Items listed in a dataset
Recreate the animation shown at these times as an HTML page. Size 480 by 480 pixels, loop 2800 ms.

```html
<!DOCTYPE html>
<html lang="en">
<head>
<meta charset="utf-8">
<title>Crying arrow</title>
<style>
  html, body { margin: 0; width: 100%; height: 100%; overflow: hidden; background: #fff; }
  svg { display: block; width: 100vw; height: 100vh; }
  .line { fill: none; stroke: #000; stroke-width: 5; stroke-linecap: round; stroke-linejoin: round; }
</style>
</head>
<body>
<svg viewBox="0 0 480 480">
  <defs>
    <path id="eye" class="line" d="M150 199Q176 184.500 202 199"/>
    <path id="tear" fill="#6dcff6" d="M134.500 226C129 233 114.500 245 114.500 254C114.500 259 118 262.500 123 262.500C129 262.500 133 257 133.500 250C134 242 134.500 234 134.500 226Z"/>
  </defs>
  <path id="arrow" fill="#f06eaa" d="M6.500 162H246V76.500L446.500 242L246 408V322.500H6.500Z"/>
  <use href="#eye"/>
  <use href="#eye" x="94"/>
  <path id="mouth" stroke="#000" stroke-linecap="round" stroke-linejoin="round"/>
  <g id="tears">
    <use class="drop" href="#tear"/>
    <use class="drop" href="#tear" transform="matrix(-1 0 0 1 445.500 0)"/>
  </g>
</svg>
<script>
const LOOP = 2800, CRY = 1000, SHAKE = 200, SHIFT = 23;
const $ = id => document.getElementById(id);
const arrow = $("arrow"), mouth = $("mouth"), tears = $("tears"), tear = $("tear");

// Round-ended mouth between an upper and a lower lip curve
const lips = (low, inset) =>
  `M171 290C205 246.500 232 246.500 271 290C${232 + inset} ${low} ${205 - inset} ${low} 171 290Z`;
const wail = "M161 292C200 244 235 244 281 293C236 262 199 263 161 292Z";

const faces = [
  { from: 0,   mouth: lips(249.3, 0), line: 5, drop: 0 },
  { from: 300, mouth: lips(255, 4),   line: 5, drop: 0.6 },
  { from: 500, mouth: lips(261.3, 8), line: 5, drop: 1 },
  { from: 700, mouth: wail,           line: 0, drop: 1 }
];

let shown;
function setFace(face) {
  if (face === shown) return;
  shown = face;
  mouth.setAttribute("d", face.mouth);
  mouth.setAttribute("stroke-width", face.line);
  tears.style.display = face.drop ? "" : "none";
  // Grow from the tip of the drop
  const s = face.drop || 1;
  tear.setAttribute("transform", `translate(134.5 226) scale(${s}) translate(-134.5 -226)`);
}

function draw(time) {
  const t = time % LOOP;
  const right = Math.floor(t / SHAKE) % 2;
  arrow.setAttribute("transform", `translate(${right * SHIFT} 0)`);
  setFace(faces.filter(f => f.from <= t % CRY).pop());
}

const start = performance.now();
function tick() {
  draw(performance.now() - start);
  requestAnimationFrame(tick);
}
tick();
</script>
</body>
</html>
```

* * *

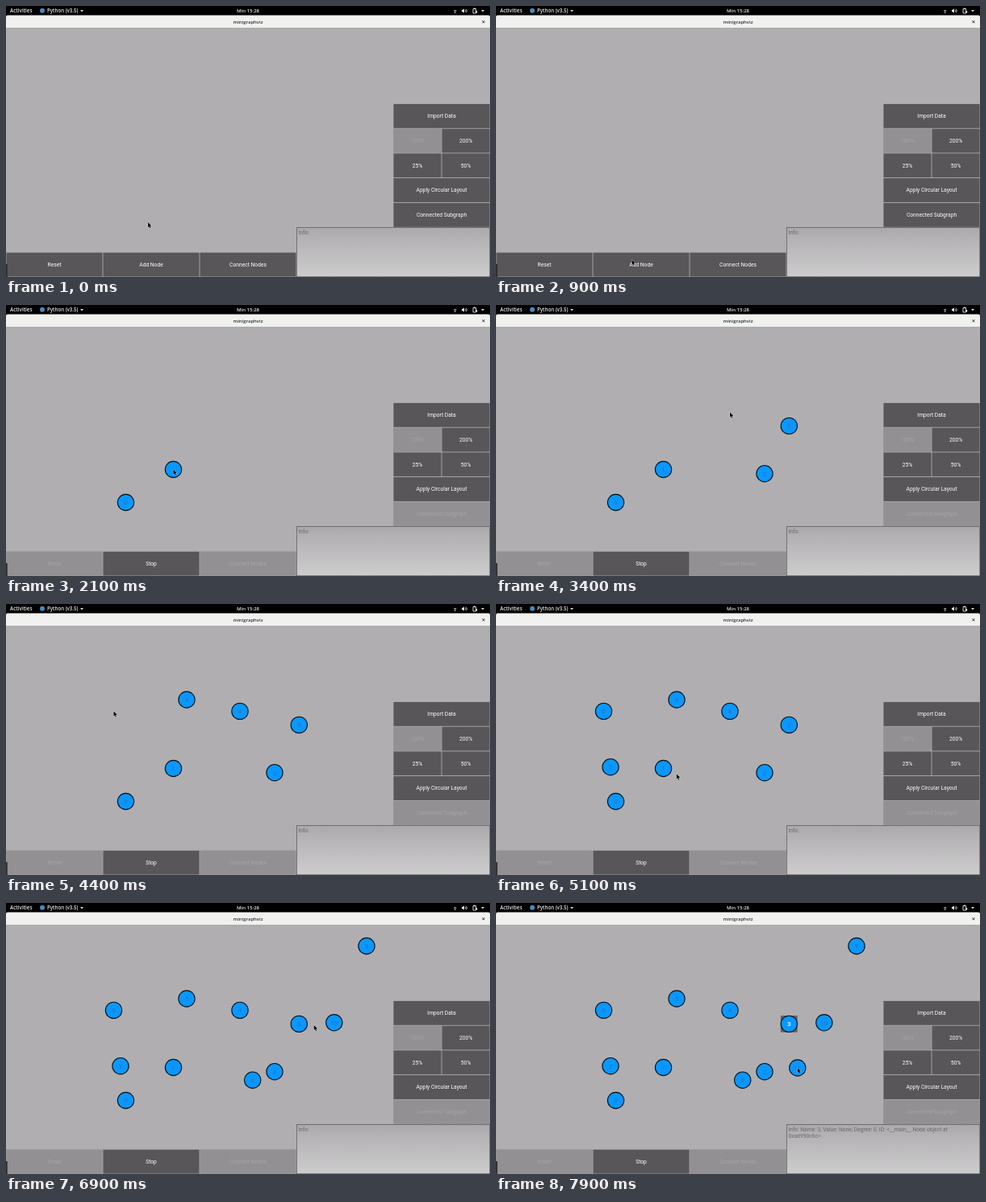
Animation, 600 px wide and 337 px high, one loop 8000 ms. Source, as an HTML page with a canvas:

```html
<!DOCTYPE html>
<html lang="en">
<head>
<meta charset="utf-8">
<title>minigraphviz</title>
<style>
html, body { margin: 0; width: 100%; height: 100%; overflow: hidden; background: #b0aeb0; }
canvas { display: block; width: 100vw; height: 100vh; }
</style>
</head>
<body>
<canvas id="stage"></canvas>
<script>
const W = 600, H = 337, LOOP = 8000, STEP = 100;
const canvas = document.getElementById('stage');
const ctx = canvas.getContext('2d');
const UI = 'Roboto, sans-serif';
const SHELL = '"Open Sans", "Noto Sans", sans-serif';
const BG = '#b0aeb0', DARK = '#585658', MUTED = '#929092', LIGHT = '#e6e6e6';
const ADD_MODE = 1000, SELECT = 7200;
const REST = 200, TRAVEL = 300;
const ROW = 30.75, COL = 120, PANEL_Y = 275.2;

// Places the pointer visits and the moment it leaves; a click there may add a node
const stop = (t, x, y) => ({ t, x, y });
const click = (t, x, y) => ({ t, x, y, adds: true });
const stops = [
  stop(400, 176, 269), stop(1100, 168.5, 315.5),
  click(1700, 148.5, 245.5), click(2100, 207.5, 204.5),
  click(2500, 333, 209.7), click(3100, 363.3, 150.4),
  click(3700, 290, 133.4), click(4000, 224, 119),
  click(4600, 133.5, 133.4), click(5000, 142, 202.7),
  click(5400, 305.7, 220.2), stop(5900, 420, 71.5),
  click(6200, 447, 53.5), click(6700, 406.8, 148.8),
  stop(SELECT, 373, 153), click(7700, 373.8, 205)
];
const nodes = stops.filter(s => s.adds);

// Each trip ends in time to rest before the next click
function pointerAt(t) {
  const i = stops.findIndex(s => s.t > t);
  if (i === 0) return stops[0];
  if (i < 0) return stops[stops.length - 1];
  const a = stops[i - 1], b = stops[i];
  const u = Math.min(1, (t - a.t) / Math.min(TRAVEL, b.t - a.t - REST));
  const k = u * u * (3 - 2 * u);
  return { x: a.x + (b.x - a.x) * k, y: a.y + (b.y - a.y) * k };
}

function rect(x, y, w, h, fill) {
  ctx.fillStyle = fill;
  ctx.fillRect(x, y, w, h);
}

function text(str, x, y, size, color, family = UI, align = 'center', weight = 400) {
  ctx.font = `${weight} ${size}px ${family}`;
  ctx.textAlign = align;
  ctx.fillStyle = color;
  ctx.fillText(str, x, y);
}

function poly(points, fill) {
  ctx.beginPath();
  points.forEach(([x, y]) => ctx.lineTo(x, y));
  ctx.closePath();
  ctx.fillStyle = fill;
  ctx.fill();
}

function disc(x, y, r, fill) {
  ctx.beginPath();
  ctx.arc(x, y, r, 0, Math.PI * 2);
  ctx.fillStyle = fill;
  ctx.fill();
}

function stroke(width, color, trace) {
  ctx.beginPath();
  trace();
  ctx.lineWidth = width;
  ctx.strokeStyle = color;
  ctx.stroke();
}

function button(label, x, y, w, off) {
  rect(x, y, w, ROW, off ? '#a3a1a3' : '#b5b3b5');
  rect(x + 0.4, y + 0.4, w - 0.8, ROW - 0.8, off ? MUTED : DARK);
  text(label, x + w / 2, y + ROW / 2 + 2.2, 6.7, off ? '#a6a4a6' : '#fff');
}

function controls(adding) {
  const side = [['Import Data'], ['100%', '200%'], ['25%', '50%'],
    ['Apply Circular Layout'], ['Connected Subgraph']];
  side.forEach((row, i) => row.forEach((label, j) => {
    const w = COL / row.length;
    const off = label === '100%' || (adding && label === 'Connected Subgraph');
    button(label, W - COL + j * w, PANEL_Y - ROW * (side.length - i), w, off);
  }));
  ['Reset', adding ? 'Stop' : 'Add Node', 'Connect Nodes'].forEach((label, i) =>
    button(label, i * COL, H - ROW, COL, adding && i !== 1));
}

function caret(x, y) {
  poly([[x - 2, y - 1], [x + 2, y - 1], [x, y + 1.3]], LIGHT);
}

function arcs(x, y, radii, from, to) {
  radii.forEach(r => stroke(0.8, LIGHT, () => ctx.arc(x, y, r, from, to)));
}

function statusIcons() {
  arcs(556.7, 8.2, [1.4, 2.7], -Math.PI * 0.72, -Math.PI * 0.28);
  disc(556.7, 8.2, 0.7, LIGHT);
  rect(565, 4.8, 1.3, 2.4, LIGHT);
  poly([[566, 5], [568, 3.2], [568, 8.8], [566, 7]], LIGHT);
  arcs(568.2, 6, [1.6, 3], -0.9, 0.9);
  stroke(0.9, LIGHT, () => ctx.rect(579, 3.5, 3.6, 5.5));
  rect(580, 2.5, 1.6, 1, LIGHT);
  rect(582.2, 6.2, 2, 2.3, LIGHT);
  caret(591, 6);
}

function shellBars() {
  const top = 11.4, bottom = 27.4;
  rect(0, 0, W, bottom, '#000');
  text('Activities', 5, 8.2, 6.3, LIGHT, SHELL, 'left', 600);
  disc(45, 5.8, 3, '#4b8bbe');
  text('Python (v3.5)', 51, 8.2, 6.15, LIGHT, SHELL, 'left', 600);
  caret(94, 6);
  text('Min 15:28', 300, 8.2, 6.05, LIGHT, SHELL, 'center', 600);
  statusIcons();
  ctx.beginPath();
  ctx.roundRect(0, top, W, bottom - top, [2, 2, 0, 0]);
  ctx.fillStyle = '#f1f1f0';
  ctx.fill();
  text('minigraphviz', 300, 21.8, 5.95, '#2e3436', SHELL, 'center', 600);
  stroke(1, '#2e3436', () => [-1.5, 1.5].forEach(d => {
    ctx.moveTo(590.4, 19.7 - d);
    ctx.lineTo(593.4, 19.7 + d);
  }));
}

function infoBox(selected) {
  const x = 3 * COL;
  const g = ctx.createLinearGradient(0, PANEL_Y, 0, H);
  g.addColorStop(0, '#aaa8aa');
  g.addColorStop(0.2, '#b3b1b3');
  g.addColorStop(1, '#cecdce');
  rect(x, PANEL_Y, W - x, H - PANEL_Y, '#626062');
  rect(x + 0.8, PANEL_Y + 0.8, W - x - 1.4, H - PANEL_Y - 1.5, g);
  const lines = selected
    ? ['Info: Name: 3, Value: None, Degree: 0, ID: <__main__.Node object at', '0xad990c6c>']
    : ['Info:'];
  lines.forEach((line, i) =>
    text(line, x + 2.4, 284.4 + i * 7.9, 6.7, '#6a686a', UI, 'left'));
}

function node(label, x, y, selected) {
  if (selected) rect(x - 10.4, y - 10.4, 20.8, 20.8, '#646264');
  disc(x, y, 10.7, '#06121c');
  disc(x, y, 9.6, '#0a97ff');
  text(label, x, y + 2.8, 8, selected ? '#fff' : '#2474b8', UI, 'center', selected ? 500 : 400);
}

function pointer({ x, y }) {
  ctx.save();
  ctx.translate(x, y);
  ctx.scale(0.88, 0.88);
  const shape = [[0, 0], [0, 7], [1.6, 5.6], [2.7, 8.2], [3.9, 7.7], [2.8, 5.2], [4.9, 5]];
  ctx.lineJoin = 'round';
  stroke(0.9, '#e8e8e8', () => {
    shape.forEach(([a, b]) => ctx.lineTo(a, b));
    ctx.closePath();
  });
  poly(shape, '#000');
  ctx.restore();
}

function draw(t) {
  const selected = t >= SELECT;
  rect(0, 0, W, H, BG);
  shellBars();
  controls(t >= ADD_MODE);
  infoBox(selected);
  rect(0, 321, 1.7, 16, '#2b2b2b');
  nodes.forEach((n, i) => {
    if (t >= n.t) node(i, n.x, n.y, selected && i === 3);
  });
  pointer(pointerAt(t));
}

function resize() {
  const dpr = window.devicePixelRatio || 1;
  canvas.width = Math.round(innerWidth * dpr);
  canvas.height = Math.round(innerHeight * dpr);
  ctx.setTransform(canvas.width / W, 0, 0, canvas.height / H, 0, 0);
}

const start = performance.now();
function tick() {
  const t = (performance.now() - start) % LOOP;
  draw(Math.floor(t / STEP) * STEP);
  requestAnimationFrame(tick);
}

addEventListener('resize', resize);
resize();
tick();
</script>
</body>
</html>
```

What to work on
Among the lines above, find those that contain the word "translate" and copy them.

Response
  tear.setAttribute("transform", `translate(134.5 226) scale(${s}) translate(-134.5 -226)`);
  arrow.setAttribute("transform", `translate(${right * SHIFT} 0)`);
  ctx.translate(x, y);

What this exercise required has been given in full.